Todd Hollenshead, id's chief executive, said Doom 3 will require these system specifications:
• A 1.5-gigahertz Intel Pentium 4 chip or AMD Athlon 1500.
• 384 megabytes of memory.
• Two gigabytes of hard drive space.
• An nVidia GeForce 3 graphics card or better; or an ATI Technologies 8500 or better.
If your existing rig doesn't meet these specs, here's a guide to beefing it up to play Doom 3 in all its gory glory.
• Graphics card. This is the best upgrade you can make for Doom 3. It's also where computer makers, looking to cut corners on mainstream systems, often wimp out.
Here's hoping the PC you own doesn't have a graphics adapter that borrows memory from the main system.
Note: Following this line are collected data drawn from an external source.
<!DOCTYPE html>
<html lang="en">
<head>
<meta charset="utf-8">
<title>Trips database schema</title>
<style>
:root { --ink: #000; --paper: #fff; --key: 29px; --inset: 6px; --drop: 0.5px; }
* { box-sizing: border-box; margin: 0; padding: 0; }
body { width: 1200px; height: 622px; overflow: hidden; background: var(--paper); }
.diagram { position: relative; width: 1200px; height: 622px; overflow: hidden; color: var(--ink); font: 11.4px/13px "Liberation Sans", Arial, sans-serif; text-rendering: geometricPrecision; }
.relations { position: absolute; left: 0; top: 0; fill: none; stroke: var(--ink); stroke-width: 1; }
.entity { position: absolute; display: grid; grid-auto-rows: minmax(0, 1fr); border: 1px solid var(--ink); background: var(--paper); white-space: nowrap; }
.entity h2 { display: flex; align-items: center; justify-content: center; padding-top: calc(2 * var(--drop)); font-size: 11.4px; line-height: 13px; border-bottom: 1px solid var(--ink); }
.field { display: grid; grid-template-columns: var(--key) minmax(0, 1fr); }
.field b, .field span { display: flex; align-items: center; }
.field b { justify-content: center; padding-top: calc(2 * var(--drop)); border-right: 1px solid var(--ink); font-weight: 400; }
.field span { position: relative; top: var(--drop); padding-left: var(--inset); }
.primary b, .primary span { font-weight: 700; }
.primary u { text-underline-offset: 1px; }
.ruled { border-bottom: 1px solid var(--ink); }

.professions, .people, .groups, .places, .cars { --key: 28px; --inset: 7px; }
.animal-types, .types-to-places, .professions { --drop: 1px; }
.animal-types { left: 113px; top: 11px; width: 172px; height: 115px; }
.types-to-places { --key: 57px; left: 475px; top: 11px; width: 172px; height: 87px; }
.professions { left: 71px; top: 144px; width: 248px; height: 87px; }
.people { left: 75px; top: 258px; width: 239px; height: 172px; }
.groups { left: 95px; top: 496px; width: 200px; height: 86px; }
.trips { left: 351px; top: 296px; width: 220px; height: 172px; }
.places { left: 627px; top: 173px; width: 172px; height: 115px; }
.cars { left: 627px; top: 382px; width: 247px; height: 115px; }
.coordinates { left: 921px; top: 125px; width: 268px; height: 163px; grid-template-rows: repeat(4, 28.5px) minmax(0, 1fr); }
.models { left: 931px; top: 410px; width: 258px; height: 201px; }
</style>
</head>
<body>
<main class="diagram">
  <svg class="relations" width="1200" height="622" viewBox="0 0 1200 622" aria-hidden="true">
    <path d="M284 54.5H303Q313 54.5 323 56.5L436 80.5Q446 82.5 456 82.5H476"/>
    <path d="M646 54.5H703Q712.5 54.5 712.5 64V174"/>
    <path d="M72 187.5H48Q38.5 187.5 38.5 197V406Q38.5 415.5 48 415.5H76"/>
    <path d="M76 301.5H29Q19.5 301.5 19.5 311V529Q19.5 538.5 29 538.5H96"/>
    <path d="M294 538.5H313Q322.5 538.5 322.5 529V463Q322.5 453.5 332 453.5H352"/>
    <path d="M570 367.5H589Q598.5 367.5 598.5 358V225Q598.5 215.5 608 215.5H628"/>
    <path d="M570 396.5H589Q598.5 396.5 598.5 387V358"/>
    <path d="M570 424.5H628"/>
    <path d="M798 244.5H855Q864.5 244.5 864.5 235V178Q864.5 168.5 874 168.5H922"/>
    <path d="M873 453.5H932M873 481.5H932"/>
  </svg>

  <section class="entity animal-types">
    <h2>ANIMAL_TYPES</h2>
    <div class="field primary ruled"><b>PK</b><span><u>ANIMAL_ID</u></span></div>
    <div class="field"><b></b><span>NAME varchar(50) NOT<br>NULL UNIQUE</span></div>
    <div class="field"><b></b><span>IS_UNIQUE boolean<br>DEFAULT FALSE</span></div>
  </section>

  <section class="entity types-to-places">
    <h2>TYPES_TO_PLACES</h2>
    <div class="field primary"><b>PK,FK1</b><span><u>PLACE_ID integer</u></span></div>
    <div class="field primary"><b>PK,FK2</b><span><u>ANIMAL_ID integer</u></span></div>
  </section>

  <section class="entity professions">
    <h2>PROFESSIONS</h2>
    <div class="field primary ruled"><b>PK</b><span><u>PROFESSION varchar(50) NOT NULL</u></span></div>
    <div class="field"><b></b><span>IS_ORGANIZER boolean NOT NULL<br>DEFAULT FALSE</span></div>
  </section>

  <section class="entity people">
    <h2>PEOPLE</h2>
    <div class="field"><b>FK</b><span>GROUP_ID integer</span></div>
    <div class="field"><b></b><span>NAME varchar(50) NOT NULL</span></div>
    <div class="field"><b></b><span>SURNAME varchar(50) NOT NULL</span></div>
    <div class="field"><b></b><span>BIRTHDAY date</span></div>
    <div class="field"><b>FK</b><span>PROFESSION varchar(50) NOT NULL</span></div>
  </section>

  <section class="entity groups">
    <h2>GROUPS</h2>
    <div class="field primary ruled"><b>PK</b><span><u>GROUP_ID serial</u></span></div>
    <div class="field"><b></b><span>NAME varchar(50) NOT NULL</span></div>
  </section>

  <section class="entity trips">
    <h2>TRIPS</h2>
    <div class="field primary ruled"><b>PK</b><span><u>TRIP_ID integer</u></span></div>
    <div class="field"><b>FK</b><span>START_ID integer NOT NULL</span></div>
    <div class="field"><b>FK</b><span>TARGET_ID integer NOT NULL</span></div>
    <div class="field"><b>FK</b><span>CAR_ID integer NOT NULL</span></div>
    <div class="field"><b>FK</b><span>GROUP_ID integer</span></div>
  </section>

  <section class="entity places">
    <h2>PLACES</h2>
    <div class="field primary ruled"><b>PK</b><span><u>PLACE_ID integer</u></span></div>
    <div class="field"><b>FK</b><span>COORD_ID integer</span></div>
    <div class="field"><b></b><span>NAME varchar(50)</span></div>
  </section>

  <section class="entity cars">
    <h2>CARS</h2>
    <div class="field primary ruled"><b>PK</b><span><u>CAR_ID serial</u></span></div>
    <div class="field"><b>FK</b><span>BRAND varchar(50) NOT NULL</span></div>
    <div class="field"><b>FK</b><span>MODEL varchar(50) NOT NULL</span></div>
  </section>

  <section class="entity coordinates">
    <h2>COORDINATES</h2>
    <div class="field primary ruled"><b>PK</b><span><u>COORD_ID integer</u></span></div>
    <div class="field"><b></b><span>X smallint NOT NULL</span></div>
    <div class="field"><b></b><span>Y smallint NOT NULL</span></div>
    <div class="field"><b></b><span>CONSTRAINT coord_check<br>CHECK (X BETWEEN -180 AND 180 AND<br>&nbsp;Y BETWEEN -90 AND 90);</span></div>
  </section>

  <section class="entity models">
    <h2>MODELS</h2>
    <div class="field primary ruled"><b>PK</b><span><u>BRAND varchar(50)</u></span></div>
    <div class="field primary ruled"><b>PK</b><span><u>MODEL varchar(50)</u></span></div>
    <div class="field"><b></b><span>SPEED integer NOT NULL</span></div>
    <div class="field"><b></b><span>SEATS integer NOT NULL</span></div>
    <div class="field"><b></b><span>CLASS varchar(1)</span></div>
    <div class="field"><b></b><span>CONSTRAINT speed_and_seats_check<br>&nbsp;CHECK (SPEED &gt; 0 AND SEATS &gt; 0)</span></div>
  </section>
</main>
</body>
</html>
So-called shared graphics notoriously choke on high-end games, and most budget systems don't include an AGP slot that lets you install a better card.
ATI Technologies and nVidia are the two biggest providers of graphics cards. As you move up either company's set of offerings, the results will improve. Cards at the top of the heap — nVidia's GeForce FX and newer 6800 series, or ATI's Radeon 9800 or newer X series — will provide the best experience and cost the most.
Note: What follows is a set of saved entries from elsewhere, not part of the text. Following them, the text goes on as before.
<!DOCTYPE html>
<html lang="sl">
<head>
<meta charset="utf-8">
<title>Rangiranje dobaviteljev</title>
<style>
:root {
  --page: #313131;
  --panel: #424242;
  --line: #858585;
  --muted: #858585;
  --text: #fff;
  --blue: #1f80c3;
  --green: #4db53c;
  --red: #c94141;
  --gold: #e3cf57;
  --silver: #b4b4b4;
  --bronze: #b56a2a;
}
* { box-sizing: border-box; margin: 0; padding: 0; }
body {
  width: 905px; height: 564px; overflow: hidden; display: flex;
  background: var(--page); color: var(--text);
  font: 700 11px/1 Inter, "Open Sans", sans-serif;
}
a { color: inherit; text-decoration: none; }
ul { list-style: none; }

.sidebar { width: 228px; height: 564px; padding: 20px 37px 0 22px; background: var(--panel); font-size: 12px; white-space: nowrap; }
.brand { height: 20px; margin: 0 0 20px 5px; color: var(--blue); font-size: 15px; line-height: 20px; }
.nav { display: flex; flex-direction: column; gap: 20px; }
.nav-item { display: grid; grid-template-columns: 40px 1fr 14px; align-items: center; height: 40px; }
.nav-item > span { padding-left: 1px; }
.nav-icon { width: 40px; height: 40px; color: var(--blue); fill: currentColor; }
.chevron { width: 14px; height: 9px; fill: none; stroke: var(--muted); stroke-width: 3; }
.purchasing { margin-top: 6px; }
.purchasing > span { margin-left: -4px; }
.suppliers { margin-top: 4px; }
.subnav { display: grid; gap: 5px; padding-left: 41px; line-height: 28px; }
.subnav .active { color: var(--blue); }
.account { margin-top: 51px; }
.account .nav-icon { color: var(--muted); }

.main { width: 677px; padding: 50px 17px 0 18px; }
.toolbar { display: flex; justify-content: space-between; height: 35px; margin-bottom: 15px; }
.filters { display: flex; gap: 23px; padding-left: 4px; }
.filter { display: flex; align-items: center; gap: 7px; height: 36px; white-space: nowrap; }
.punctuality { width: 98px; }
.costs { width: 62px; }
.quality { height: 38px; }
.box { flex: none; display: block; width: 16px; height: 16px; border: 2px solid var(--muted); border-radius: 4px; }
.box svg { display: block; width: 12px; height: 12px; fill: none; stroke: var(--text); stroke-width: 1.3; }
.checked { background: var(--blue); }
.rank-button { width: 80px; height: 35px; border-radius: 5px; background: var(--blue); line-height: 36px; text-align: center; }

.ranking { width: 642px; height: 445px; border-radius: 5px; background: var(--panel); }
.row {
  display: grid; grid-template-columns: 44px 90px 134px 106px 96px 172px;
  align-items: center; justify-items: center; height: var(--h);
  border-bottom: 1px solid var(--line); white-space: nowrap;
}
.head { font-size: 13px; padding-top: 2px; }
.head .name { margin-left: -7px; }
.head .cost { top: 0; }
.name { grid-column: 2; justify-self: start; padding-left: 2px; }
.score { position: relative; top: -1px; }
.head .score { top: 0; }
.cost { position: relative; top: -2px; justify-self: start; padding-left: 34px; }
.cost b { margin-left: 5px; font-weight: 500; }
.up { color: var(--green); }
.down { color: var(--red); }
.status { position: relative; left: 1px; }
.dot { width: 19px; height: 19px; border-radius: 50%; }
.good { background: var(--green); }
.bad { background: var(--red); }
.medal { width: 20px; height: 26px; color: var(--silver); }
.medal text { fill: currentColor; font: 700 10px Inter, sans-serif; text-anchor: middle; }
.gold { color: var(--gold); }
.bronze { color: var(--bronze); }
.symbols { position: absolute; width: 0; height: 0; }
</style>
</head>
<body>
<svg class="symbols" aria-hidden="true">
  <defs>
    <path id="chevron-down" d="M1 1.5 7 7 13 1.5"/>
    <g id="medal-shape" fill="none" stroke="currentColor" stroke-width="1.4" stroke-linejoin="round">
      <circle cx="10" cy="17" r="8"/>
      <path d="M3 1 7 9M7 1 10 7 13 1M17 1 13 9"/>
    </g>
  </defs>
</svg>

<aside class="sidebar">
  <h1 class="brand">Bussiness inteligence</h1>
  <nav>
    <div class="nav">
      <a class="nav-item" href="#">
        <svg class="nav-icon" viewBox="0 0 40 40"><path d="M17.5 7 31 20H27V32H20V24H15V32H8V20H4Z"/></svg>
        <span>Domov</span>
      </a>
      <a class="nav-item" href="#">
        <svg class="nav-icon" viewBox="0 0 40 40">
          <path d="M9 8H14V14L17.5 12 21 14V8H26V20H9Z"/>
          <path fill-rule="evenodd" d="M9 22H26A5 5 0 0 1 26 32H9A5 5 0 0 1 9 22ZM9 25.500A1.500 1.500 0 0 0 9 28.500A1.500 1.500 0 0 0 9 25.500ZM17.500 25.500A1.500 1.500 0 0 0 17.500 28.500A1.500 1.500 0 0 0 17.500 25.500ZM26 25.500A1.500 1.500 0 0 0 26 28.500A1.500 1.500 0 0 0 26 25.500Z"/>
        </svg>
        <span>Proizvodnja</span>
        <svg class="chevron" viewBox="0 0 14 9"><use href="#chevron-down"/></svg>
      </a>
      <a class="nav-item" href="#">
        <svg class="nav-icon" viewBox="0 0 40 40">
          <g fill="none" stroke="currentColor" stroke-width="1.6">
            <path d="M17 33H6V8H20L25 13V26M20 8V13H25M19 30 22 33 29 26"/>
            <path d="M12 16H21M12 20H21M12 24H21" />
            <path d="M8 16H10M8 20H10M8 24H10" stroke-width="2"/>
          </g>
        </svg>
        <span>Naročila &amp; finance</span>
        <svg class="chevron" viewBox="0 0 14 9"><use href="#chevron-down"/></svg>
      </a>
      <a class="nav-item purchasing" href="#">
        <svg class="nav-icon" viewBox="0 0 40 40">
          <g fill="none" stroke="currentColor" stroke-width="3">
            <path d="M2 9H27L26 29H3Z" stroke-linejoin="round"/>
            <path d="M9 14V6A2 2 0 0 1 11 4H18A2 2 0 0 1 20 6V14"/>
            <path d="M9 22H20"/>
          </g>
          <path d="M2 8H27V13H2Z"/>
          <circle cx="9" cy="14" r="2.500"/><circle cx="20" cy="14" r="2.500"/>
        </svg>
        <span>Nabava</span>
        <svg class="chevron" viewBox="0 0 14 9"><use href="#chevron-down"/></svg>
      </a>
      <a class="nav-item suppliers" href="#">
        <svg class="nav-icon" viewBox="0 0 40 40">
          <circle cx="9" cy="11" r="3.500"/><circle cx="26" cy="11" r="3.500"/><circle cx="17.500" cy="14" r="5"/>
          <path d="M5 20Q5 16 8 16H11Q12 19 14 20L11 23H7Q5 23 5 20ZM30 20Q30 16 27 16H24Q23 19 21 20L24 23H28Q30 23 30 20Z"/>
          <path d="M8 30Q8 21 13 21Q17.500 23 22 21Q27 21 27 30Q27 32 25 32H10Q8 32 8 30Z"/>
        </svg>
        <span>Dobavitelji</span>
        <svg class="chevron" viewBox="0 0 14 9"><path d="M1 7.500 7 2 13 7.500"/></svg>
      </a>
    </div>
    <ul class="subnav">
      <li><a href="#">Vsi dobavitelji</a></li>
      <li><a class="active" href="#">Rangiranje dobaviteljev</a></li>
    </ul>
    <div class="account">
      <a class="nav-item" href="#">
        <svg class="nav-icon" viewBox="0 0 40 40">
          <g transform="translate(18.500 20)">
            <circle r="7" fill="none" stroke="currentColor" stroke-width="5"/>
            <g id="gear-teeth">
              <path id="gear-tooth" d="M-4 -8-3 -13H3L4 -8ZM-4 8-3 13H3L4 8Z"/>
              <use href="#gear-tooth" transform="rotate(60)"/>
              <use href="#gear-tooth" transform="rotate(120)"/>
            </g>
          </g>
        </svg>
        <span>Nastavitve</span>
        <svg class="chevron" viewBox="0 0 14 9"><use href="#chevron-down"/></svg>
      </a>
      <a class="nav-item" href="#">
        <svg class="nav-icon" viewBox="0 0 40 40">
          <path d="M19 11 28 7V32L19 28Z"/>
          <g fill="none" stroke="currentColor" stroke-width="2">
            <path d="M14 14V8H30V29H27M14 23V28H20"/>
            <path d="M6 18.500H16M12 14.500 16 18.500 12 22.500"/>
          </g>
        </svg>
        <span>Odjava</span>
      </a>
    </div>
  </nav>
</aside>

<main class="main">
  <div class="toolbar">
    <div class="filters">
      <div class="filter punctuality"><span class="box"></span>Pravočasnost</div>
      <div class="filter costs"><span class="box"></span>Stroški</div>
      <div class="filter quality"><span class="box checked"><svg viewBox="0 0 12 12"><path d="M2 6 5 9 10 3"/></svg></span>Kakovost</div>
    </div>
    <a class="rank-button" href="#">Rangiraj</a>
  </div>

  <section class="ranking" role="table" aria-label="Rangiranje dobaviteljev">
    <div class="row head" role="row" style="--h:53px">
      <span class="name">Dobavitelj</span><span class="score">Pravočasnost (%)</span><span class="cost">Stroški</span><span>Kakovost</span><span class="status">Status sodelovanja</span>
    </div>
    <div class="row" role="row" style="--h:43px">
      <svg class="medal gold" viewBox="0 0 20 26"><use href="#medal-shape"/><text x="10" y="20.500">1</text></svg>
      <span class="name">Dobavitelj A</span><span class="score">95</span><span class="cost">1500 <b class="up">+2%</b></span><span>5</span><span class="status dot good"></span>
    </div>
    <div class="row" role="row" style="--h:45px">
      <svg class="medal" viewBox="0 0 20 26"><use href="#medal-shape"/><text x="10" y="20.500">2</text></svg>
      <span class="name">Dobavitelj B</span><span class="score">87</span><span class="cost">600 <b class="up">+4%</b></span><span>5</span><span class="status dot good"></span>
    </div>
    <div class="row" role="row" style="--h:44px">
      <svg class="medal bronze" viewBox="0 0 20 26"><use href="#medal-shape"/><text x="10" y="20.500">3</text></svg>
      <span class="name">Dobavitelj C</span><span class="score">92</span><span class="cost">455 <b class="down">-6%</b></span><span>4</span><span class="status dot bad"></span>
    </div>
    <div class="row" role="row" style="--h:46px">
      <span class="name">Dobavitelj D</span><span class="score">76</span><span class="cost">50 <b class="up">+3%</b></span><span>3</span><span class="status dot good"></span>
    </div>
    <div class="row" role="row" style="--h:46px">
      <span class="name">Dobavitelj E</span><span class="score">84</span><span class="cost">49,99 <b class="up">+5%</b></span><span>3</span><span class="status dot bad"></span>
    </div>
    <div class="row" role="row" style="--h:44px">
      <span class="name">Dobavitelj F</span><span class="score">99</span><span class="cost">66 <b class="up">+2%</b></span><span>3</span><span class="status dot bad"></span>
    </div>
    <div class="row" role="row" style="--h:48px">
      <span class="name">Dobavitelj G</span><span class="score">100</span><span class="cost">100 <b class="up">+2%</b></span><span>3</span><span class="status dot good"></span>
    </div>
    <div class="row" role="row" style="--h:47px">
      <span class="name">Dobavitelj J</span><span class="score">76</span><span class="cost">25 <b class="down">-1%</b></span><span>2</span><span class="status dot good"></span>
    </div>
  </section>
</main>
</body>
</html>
If you're upgrading, look for at least 128 MB of video memory in a card with Direct X 9.0 capability that installs into an AGP slot. Cards in the $150 to $200 range — such as a GeForce 5900XT or a Radeon 9600XT — will be a sweet spot.
• Memory. The 384 MB minimum may trip up a lot of systems. Many mainstream PCs in the last few years have come with 128 or 256 MB of memory. If you want to play Doom 3, more memory is better. I'd recommend 512 MB, and adding up to a gigabyte would be smart.
Check with the maker of your PC to see what type of memory it requires. Prices varies depending on the source and type, but use $50 per 128 MB as a benchmark.
• Hard drive. This is one category that may not require an upgrade at all — just some spring cleaning on your part.
If your hard drive is nearing capacity, take some time to clear off at least twice as much space as the game requires. That means you'll need at least 4 GB free.
Of course, if you're down to your last few gigs, you probably should buy a new drive. Get the biggest you can afford, with at least 7,200 revolutions per minute. You'll pay in the $80 range for a 120-GB Enhanced IDE drive or around $95 for a Serial ATA model.
• Processor. Although this is harder to upgrade, it's key to your Doom 3 experience. The minimum may be 1.5 GHz, but you'll probably want at least a 2-GHz Intel Pentium or equivalent AMD Athlon chip. The ideal is 3 GHz or better.
But if you do need a new chip, unless you take joy in swapping out a motherboard or building your own system, Doom 3 is probably as good an excuse as any to buy a new PC.